The prevalence of congenital abnormalities is estimated to be 2–3% of all births, of which around 1% are thought to be attributable to prescription drug use during pregnancy, say the authors.
Prescription drug use during pregnancy is common, but not enough is known about how these may affect the developing fetus, they conclude.
Most mums to be take medication for pregnancy-related complaints and minor infections. But a small proportion do so for chronic conditions, such as asthma, depression, or high blood pressure.
The authors reviewed the evidence on anti-epileptics and antidepressants taken during pregnancy in particular. In an estimated 1 in 250 pregnancies mums to be take anti-epileptic medication.
National Institute for Health and Clinical Excellence guidelines state that it is not possible to comment on the risks of physical abnormalities potentially caused by the drugs in view of the limited data available.

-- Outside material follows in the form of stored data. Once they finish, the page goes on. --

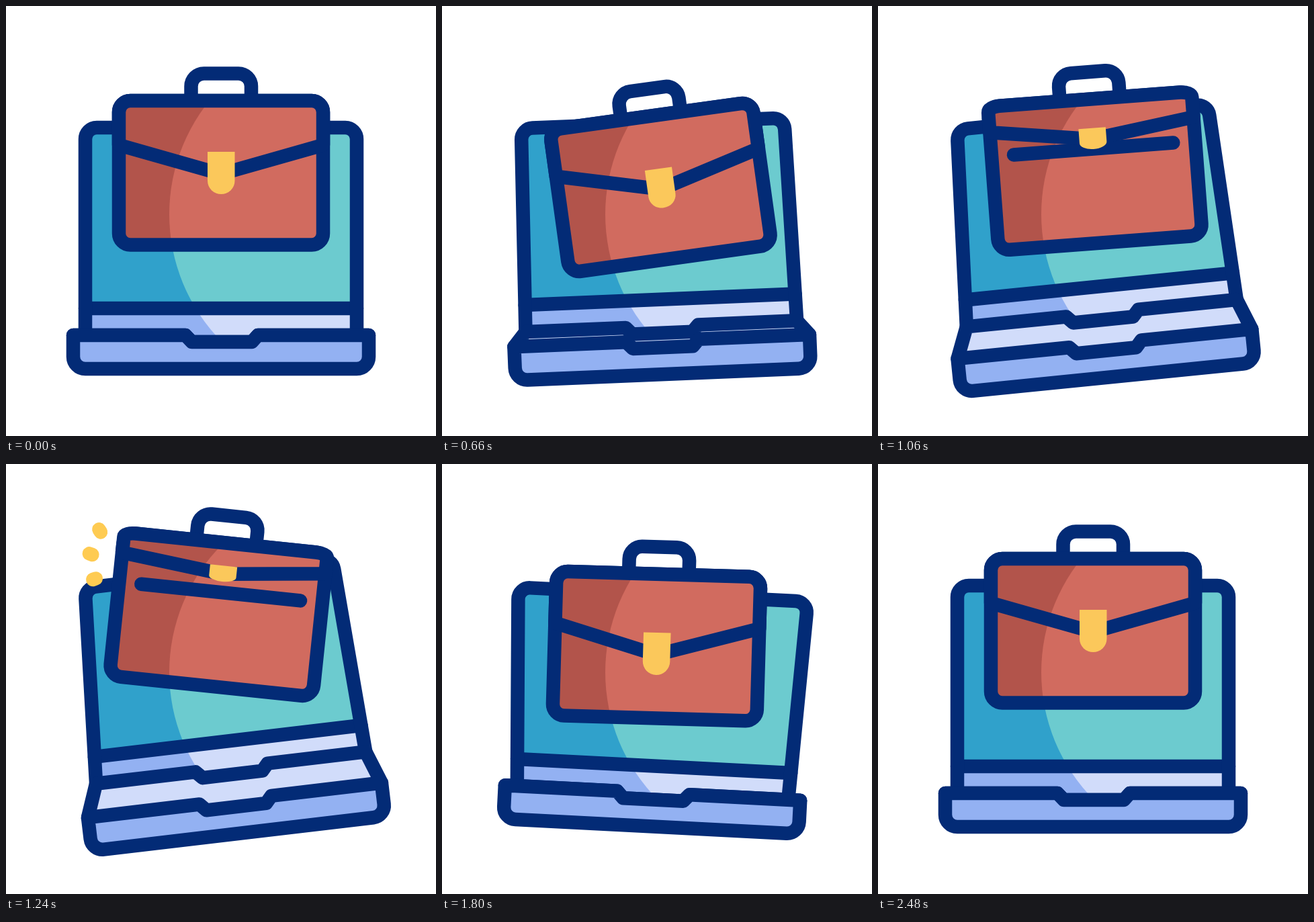
Animation, 640 px wide and 640 px high, one loop 3 s. Source, as an HTML page with a canvas:

```html
<!DOCTYPE html>
<html lang="en">
<head>
<meta charset="utf-8">
<title>Laptop and briefcase</title>
<style>
html, body { margin: 0; width: 100%; height: 100%; overflow: hidden; background: #fff; }
canvas { display: block; width: 640px; height: 640px; }
</style>
</head>
<body>
<canvas id="stage" width="640" height="640"></canvas>
<script>
const ctx = document.getElementById('stage').getContext('2d');
const LOOP = 3000, START = 200, OPEN = 1380, REBOUND = 1810, END = 2480;
const NAVY = '#032b76', YELLOW = '#fbc85b', LILAC = '#93b1f2', PALE = '#d1dcfa';
const RED = ['#b2544b', '#d16b5f'], TEAL = ['#30a1cb', '#6ccbcf'], BLUE = [LILAC, PALE];

const rad = deg => deg * Math.PI / 180;
const progress = (t, from, to) => Math.min(1, Math.max(0, (t - from) / (to - from)));
const ease = u => u * u * (3 - 2 * u);

// Eases from one [time, value] stop to the next
function path(t, ...stops) {
  let v = stops[0][1];
  for (let i = 1; i < stops.length; i++) {
    const [from] = stops[i - 1], [to, next] = stops[i];
    v += (next - stops[i - 1][1]) * ease(progress(t, from, to));
  }
  return v;
}

// Rest, open, rebound and back to rest
const swing = (t, rest, open, back) =>
  path(t, [START, rest], [OPEN, open], [REBOUND, back], [END, rest]);

// Lean left, lean right, rebound and back to rest
const sway = (t, rest, left, right, back) =>
  path(t, [START, rest], [860, left], [1520, right], [REBOUND, back], [END, rest]);

function pose(x, y, turn) {
  ctx.translate(x, y);
  ctx.rotate(rad(turn));
}

function poly(pts) {
  const p = new Path2D();
  pts.forEach(q => p.lineTo(...q));
  return p;
}

function fill(shape, color) {
  ctx.fillStyle = color;
  ctx.fill(shape);
}

// Two tones divided by one circle that stays fixed on the stage
function shade(shape, [dark, light]) {
  fill(shape, dark);
  ctx.save();
  ctx.clip(shape);
  ctx.resetTransform();
  ctx.beginPath();
  ctx.arc(512, 310, 269, 0, 2 * Math.PI);
  ctx.fillStyle = light;
  ctx.fill();
  ctx.restore();
}

const notchLine = half => [[-half, 0], [-53, 0], [-43.5, 10], [46, 10], [55, 0], [half, 0]];

const base = poly(notchLine(220));
base.arcTo(220, 50, 202, 50, 18);
base.arcTo(-220, 50, -220, 32, 18);
base.closePath();

function toward(a, b, dist) {
  const k = dist / Math.hypot(b[0] - a[0], b[1] - a[1]);
  return [a[0] + (b[0] - a[0]) * k, a[1] + (b[1] - a[1]) * k];
}

function drawLaptop(t) {
  const x = swing(t, 320, 341.2, 313.5);
  const y = path(t, [START, 490], [1000, 503.2], [OPEN, 499], [REBOUND, 489.5], [END, 490]);
  const turn = swing(t, 0, -7, 2.95);
  const depth = path(t, [START, 0], [1200, 48.5], [OPEN, 48.5], [REBOUND, 0]);
  const c = Math.cos(rad(turn)), s = Math.sin(rad(turn));
  const place = (px, py) => [x + px * c - py * s, y + px * s + py * c];

  const front = notchLine(220).map(p => place(...p));
  const back = notchLine(202).map(([px, py]) => place(px, py - depth));
  const bl = back[0], br = back[5];
  const tl = [swing(t, 118, 117.5, 113.5), swing(t, 181, 184.7, 183.5)];
  const tr = [swing(t, 522, 484, 544.5), swing(t, 181, 138.7, 205)];
  const bar = [toward(bl, tl, 40), toward(br, tr, 40)];

  const frame = poly([bl]);
  frame.arcTo(...tl, ...tr, 17);
  frame.arcTo(...tr, ...br, 17);
  frame.lineTo(...br);

  shade(frame, TEAL);
  shade(poly([...bar, ...[...back].reverse()]), BLUE);
  fill(poly([...back, ...[...front].reverse()]), PALE);
  ctx.stroke(poly(bar));
  ctx.stroke(frame);
  ctx.stroke(poly([front[0], ...back, front[5]]));

  ctx.save();
  pose(x, y, turn);
  fill(base, LILAC);
  ctx.stroke(base);
  ctx.restore();
}

const body = new Path2D();
body.roundRect(-152, -107, 304, 214.5, 17);

const handle = poly([[-44.5, -107]]);
handle.arcTo(-44.5, -147.5, 0, -147.5, 19);
handle.arcTo(45, -147.5, 45, -107, 19);
handle.lineTo(45, -107);

// The flap squashes toward the top edge as it opens
function drawFlap(t) {
  const open = path(t, [500, 0], [1280, 1], [1770, 0]);
  const sag = path(t, [START, 0], [500, 9], [REBOUND, 11], [END, 0]);
  const scale = 1 - 0.625 * open;
  const at = y => sag - 72 * open + scale * y;
  const ry = 17 * scale, side = at(-41.2);

  const flap = poly([[0, at(2)], [-152, side]]);
  flap.ellipse(-135, -107 + ry, 17, ry, 0, Math.PI, 1.5 * Math.PI);
  flap.ellipse(135, -107 + ry, 17, ry, 0, -0.5 * Math.PI, 0);
  flap.lineTo(152, side);
  flap.closePath();
  shade(flap, RED);
  ctx.stroke(flap);

  const clasp = poly([[-20, at(-31)], [20.5, at(-31)]]);
  clasp.ellipse(0.25, at(12), 20.25, 20 * scale, 0, 0, Math.PI);
  fill(clasp, YELLOW);
}

// Three short dashes fan out from the left side
function drawRays(t) {
  if (t < 1160 || t > 1620) return;
  const tail = 14 * progress(t, 1340, 1620);
  const head = 0.1 + 14 * progress(t, 1160, 1400);
  ctx.strokeStyle = '#fecb52';
  ctx.lineWidth = 20.5;
  for (let i = -1; i <= 1; i++) {
    const a = rad(193 - 38 * i);
    const at = d => [-196 + 9 * i * i + d * Math.cos(a), -69 + 34.7 * i + d * Math.sin(a)];
    ctx.stroke(poly([at(tail), at(head)]));
  }
}

function drawBag(t) {
  const y = path(t, [START, 248], [770, 272], [1350, 219], [REBOUND, 271], [END, 248]);
  ctx.save();
  pose(sway(t, 320, 327, 309.5, 319.5), y, sway(t, 0, -10.1, 16, 1.6));
  ctx.stroke(handle);
  shade(body, RED);
  ctx.stroke(body);
  ctx.stroke(poly([[-119, -33], [119, -33]]));
  drawFlap(t);
  drawRays(t);
  ctx.restore();
}

function draw(t) {
  ctx.fillStyle = '#fff';
  ctx.fillRect(0, 0, 640, 640);
  ctx.strokeStyle = NAVY;
  ctx.lineWidth = 20.5;
  ctx.lineJoin = ctx.lineCap = 'round';
  drawLaptop(t);
  drawBag(t);
}

const start = performance.now();
function tick() {
  draw((performance.now() - start) % LOOP);
  requestAnimationFrame(tick);
}
tick();
</script>
</body>
</html>
```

The review looked at preliminary data collated from the UK Epilepsy and Pregnancy Register which found that the risk of congenital malformations with the use of one anti epilepsy drug was 3.7% (n = 2598), and 6.0% (n = 770) for those women taking two or more.
Up to 4% of women take antidepressants during pregnancy, with 2.3% taking selective serotonin reuptake inhibitors (SSRIs).
A large birth defect registry study found no association between maternal SSRI use and cardiac abnormalities. But the review points out that antidepressant use in late pregnancy is associated with neonatal complications such as premature birth, feeding problems, respiratory distress syndrome, endocrine and metabolic disorders and temperature regulation disorders.
The review concludes that our evidence base for using prescription drugs in pregnancy remains limited and that drug companies do not recruit pregnant women to their clinical trials unless the drug in question is for the treatment of disease associated with pregnancy.
Alastair Sutcliffe, Reader in Child Health, UCL Institute of Child Health and co-author of the review commented: “Pregnant women are excluded from clinical trials, which means when new drugs are released there is almost no information on their safety and efficacy in pregnancy.”
The journal’s Editor–in-Chief, Jason Waugh said: “The maternal physiological changes that occur during pregnancy can alter what the body does to the drug in some cases. More research is needed into the fetal effects of some drugs as there are big gaps in our knowledge.”
Chan M,Wong ICK, Sutcliffe AG. Prescription drug use in pregnancy: more evidence of safety is needed. The Obstetrician & Gynaecologist 2012; 14: 87–92.